Since neither Medicare nor private medical insurance pay for long term care, who does? There are only four sources:

  1. For those who had the foresight to purchase coverage, long term care insurance can be a lifeline. Fortunately, both of my parents had coverage, many American seniors do not.
  2. When there is no insurance, retirees must deplete their savings to pay for care. This can have a debilitating impact on not only the sick spouse, but also the health spouse. (My mother lived 17 years longer than my father. If their life savings had been drained for her care, she would have had a much different experience in her “golden years”).
  3. When the retirees’ savings are depleted / exhausted, they may hope family can pay for their care.
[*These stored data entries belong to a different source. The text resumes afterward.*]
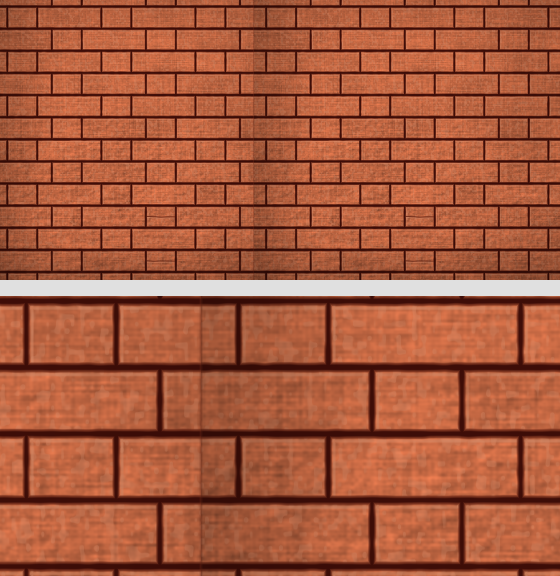
Top, the full canvas; bottom, a detail of the centre.
A WebGL 2 fragment shader for this texture:

```glsl
#version 300 es
precision highp float;

uniform vec2 u_resolution;
out vec4 outColor;

const float ROW_HEIGHT = 0.0790;
const float TOP_JOINT = 0.0234;
const float BOND_PITCH = 0.336;
const float SHORT_WIDTH = 0.107;
const float SEAM_X = 0.906;
const float PANEL_SHIFT = 0.9245;

const vec3 CLAY = vec3(0.69, 0.365, 0.235);
const vec3 PALE_CLAY = vec3(0.76, 0.50, 0.38);
const vec3 SHADOW = vec3(0.38, 0.14, 0.08);
const vec3 MORTAR = vec3(0.20, 0.035, 0.02);

float hash(vec2 p) {
    return fract(sin(dot(p, vec2(127.1, 311.7))) * 43758.5453);
}

float noise(vec2 p) {
    vec2 cell = floor(p);
    vec2 f = fract(p);
    f = f * f * (3.0 - 2.0 * f);
    float low = mix(hash(cell), hash(cell + vec2(1.0, 0.0)), f.x);
    float high = mix(hash(cell + vec2(0.0, 1.0)), hash(cell + vec2(1.0)), f.x);
    return mix(low, high, f.y);
}

float fbm(vec2 p) {
    float sum = 0.0;
    float amplitude = 0.5;
    for (int i = 0; i < 3; i++) {
        sum += amplitude * noise(p);
        p = p * 2.03 + 17.0;
        amplitude *= 0.5;
    }
    return sum;
}

// Soft line of a given half width around zero distance
float line(float dist, float halfWidth, float blur) {
    return 1.0 - smoothstep(halfWidth - blur, halfWidth + blur, abs(dist));
}

// Returns distance to left joint, distance to right joint, brick index
vec3 flemishBond(float x, float offset) {
    float t = (x - offset) / BOND_PITCH;
    float u = fract(t) * BOND_PITCH;
    bool isShort = u < SHORT_WIDTH;
    float left = isShort ? u : u - SHORT_WIDTH;
    float width = isShort ? SHORT_WIDTH : BOND_PITCH - SHORT_WIDTH;
    return vec3(left, width - left, 2.0 * floor(t) + (isShort ? 0.0 : 1.0));
}

// Fine streaks, woven grain and embossed pits of fired clay
float clayGrain(vec2 p, float roughness) {
    float streaks = noise(p * vec2(14.0, 300.0)) - 0.5;
    float threads = noise(p * vec2(260.0, 9.0)) - 0.5;
    float speckle = noise(p * 210.0) - 0.5;
    vec2 q = p * vec2(55.0, 75.0);
    float emboss = fbm(q) - fbm(q + vec2(0.35, -0.45));
    return 0.15 * streaks + 0.10 * threads + 0.12 * speckle + roughness * emboss;
}

void main() {
    vec2 p = gl_FragCoord.xy / u_resolution.y;
    float pixel = 1.0 / u_resolution.y;
    float blur = max(0.0014, 0.6 * pixel);

    // Two panels of the same wall meet at a seam
    float panel = step(SEAM_X, p.x);
    vec2 wall = vec2(p.x - panel * PANEL_SHIFT, p.y);

    // Courses count downward and alternate their offset
    float t = (1.0 - p.y - TOP_JOINT) / ROW_HEIGHT;
    float row = floor(t);
    float below = fract(t) * ROW_HEIGHT;
    float above = ROW_HEIGHT - below;
    float odd = mod(row, 2.0);
    vec3 bond = flemishBond(wall.x, mix(0.026, 0.185, odd));
    float side = min(bond.x, bond.y);
    float bed = min(below, above);

    // Brick face
    float roughness = mix(0.14, 0.36, smoothstep(4.0, 6.5, row));
    float tone = 0.08 * (hash(vec2(bond.z, row)) - 0.5);
    float patches = 0.16 * (fbm(wall * vec2(9.0, 16.0)) - 0.44);
    float grain = clayGrain(wall, roughness);
    vec3 color = CLAY * (1.0 + tone + patches + grain);
    float dust = smoothstep(0.56, 0.80, noise(wall * vec2(170.0, 120.0) + 31.0));
    color = mix(color, PALE_CLAY, 0.32 * dust);

    // Lit upper and left edges, with chipped variation
    float chips = 0.45 + 0.55 * noise(wall * 90.0);
    float lit = max(line(below - 0.0085, 0.0018, blur), line(bond.x - 0.0070, 0.0016, blur));
    color = mix(color, PALE_CLAY, 0.65 * lit * chips);

    // Split across one short brick in two lower courses
    float splitBrick = step(abs(bond.z - 2.0), 0.1) * odd * step(8.5, row) * step(row, 11.5);
    float split = below - 0.5 * ROW_HEIGHT + 0.003 * (noise(wall * 40.0) - 0.5);
    color = mix(color, PALE_CLAY, 0.6 * splitBrick * line(split - 0.004, 0.0015, blur));
    color = mix(color, SHADOW, 0.85 * splitBrick * line(split, 0.0018, blur));

    // Joints: wide soft shadow, then dark core
    float wobble = 0.0012 * (noise(wall * 70.0) - 0.5);
    float shade = max(line(bed, 0.0056 + wobble, blur), line(side, 0.0042 + wobble, blur));
    float core = max(line(bed, 0.0032 + wobble, blur), line(side, 0.0024 + wobble, blur));
    color = mix(color, SHADOW, 0.85 * shade);
    color = mix(color, MORTAR, 0.92 * core);
    color = mix(color, SHADOW, 0.40 * line(p.x - SEAM_X, 0.0015, blur));

    // Uneven light: dim panel sides, top and bottom
    float sideLight = mix(0.83, 1.06, smoothstep(-0.08, 0.24, wall.x));
    sideLight *= 1.0 - 0.10 * smoothstep(0.65, 1.05, wall.x);
    float heightLight = smoothstep(-0.12, 0.25, p.y) * (1.0 - 0.5 * smoothstep(0.85, 1.08, p.y));
    color *= sideLight * mix(0.76, 1.04, heightLight);
    outColor = vec4(clamp(color, 0.0, 1.0), 1.0);
}
```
Unfortunately, Generation Y and Millennials may be ill-equipped to deal with these expenses: Many are struggling with the economic impact of COVID, struggling to pay off student debt, and worried about financing their own children’s education and their own retirement.
  4. Lacking insurance, having depleted their nest eggs and exhausting family resources, the only remaining option for many Americans is government assistance. Medicaid will pay for care when other options are exhausted, but only in a Medicaid-approved facility. This may not be the type of place you (or your family) would like to be in, but it’s the last resort for seniors who do not plan.

So with so much to lose, why do many seniors fail to plan to protect their nest egg? It’s human nature to hope “I will be the lucky one. It will be the guy next door who needs care.” And a lot of farmers, growers and ranchers are literally “betting the farm”.

    [Some of our clients have told us, “If I get sick, my family will care for me.” That sounds fine, in theory. Until you’ve watched your own 105 pound, 77-year-old mother try to wrestle her 210 pound husband into and out of the shower and onto and off of the toilet. Speaking from personal experience, the last thing I want is someone with my same last name changing my diapers. That’s not the image I want my kids to remember]

Fortunately, there are alternatives, and you don’t need to bet the farm and your family finances on being one of the lucky ones. And some of those alternatives can have attractive tax benefits.

Many farmers, growers, ranchers and packers have at least one regular “C” corporation in their enterprise. And these corporations may provide coverage for owners and managers with distinct tax advantages. You should consult your own tax professionals (or a member of our team) to see how this may apply to your situation.

There are also at least two different types of long-term care insurance that can be used to protect your retirement and your farm: “traditional” long term care policies and “hybrid” policies. Each may have unique advantages, and potential disadvantages.

Finally, some states offer Long Term Care Partnership programs. These are designed to encourage residents to carry long term care insurance, and may provide tax or financial benefits for doing so. A financial advisor skilled in long term care planning for farmers, ranchers, growers and packers can help you navigate these alternatives and assess which one(s) work for you. Our Lincoln Agribusiness Services would be delighted to help you in this process.


Jeffrey S. DeWald CLU©, ChFC©, CBEC© is a registered representative of Lincoln Financial Advisors.